The core Radient solution
The core Radient solution

Founded in Toronto in 2001, the now Edmonton-based company Radient Technologies Inc. has developed a new, faster way to extract high-value natural compounds from plant biomasses. Using a microwave-assisted process, it can extract valuable material from flax, rosemary, berries, algae and other types of biomass. The extracts it produces can be used as nutraceuticals and food additives in natural health products, pharmaceuticals, and cosmetic ingredients.

“We’ll take that from an almost waste stream, extract further actives from that and then put that spent biomass back for use either as a fuel or an animal feed,” said founder Steven Splinter, who is also the company’s chief technology officer.

Radient commercial size production plant i Edmonton, Canada
Radient commercial size production plant i Edmonton, Canada

The exact list of products isn’t made public for commercial reasons, but the company can process up to five tonnes of biomass a day in its new 20,000-square-foot manufacturing facility. The extracts it produces can be used as nutraceuticals and food additives in natural health products, pharmaceuticals, and cosmetic ingredients. Its customers range from big multinationals to smaller companies developing new and innovative products, said Splinter.

“We’re really a business-to-business group, so we’re not selling locally and will not brand and sell our own products,” said Splinter.

While extraction has been done for centuries, using microwaves reduces processing time and costs while also producing purer compounds, higher yields, and different extract profiles.

“It’s also environmentally friendly because you extract quickly, use less solvent and less energy and you’re reducing greenhouse gas emissions,” said Splinter.

The company made its way to Edmonton in 2009 and recently began trading on the TSX Venture Exchange after raising $14 million from investors.

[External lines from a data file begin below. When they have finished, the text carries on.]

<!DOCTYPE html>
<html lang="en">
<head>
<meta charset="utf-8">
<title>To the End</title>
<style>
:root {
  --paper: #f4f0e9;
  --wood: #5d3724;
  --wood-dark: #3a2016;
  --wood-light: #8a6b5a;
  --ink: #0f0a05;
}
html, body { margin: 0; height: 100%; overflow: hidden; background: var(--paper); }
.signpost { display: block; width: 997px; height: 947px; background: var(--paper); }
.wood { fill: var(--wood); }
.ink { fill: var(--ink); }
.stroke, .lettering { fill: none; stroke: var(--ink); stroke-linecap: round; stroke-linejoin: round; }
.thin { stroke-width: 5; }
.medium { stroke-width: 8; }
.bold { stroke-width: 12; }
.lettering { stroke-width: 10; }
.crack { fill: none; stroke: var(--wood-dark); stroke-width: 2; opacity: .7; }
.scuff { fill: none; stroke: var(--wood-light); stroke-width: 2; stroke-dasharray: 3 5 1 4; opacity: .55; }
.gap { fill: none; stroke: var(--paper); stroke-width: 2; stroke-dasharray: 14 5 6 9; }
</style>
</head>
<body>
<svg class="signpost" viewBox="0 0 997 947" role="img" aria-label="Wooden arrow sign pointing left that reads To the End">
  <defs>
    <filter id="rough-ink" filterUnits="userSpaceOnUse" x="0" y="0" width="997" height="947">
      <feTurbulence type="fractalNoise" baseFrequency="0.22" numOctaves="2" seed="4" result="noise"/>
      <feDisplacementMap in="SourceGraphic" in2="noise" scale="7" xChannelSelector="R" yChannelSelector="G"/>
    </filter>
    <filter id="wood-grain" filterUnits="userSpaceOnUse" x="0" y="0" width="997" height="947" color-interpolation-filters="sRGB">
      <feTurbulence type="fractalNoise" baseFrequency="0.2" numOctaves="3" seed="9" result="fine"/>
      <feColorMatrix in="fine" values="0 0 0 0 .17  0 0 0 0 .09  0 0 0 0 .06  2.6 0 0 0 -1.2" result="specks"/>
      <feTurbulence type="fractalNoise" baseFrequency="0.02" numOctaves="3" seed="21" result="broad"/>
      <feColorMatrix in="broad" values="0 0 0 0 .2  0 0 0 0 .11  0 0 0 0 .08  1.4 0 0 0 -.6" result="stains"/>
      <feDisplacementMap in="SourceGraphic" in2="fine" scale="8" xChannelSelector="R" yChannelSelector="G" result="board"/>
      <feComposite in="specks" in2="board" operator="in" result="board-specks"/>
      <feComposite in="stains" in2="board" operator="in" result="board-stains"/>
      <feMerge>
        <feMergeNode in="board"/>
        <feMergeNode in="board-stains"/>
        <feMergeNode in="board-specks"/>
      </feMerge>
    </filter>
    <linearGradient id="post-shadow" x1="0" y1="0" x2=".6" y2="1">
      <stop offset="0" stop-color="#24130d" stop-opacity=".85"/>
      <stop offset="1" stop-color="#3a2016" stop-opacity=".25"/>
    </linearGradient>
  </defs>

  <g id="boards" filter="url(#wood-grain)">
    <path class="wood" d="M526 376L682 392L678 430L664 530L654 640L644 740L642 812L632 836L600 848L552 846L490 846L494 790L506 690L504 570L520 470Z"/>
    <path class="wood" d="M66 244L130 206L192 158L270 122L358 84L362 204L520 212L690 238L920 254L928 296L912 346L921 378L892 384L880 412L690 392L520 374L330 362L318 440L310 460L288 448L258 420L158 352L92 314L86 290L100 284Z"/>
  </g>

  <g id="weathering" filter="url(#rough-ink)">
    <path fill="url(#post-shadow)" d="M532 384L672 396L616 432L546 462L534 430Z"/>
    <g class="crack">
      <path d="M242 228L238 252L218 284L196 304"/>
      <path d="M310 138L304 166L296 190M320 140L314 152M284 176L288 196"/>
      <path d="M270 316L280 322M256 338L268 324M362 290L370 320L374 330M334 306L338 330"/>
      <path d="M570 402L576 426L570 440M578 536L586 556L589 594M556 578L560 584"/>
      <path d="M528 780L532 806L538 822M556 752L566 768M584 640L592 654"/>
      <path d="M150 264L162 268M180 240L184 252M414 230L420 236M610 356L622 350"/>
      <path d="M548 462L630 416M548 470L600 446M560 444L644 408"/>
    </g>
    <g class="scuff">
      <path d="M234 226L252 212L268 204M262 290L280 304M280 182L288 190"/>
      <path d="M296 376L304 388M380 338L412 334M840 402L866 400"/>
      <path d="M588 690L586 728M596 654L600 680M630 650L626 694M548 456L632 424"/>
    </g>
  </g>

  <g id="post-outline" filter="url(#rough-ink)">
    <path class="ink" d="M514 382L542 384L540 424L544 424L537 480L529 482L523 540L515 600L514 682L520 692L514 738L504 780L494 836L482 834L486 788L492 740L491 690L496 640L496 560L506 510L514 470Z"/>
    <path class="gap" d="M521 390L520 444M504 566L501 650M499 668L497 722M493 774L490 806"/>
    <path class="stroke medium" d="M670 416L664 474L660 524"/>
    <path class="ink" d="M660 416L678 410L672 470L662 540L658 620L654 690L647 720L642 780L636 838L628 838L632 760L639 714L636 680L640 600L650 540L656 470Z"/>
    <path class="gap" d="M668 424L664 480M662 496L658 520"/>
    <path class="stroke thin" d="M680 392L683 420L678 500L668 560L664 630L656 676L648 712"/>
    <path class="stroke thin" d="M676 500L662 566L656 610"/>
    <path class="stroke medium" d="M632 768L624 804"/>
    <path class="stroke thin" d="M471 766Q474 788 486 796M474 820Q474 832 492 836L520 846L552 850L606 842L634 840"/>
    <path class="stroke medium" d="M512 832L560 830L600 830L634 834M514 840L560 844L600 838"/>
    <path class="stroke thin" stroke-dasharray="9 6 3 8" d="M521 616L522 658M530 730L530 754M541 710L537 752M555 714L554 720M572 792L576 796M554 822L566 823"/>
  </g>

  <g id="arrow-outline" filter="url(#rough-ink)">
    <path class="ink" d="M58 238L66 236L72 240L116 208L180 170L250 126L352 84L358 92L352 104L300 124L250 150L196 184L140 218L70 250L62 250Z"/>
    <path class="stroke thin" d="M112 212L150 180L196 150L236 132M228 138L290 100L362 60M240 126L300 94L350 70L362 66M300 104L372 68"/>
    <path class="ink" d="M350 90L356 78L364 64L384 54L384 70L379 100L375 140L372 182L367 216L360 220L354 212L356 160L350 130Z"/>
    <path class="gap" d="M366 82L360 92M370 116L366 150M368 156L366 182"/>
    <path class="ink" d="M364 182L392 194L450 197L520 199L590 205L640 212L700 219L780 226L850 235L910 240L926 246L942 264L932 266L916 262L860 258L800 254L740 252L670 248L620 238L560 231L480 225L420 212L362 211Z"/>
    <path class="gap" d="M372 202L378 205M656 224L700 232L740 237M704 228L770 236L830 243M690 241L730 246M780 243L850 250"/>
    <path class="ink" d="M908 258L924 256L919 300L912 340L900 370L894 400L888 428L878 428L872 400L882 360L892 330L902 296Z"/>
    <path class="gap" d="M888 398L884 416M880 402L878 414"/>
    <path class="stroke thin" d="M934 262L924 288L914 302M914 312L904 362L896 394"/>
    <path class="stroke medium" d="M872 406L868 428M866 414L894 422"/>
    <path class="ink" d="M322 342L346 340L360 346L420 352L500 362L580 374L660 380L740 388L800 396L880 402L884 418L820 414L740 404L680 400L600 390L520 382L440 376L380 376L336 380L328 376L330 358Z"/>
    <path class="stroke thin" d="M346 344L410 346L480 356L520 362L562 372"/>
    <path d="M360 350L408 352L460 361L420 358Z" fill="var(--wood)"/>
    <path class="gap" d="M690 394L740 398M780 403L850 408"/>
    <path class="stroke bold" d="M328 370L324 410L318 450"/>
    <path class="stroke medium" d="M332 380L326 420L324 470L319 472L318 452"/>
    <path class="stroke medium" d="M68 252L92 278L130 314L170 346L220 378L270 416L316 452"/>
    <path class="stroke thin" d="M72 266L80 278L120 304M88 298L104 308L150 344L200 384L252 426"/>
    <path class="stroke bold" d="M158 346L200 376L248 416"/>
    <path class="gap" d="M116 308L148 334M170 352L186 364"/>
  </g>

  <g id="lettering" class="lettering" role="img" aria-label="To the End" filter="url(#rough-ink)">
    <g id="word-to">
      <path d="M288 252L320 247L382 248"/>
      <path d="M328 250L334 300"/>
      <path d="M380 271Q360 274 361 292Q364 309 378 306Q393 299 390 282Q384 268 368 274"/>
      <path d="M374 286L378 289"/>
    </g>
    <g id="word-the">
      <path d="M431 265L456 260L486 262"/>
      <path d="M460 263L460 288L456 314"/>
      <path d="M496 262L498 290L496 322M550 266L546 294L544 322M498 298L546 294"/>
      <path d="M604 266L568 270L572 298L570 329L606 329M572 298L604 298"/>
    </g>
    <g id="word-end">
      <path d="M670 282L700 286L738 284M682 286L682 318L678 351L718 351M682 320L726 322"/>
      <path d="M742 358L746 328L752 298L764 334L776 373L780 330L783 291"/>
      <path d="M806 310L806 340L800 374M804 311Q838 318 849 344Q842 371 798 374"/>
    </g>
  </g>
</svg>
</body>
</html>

Companies like Radient are good for Canada, Mike Raymont, CEO of venture capital firm AVAC, said at the official opening of the plant earlier this month. “Canada has actually run a deficit in processed foods, not in the whole agricultural area, but in upgraded food, in value added, where the money really is,” said Raymont.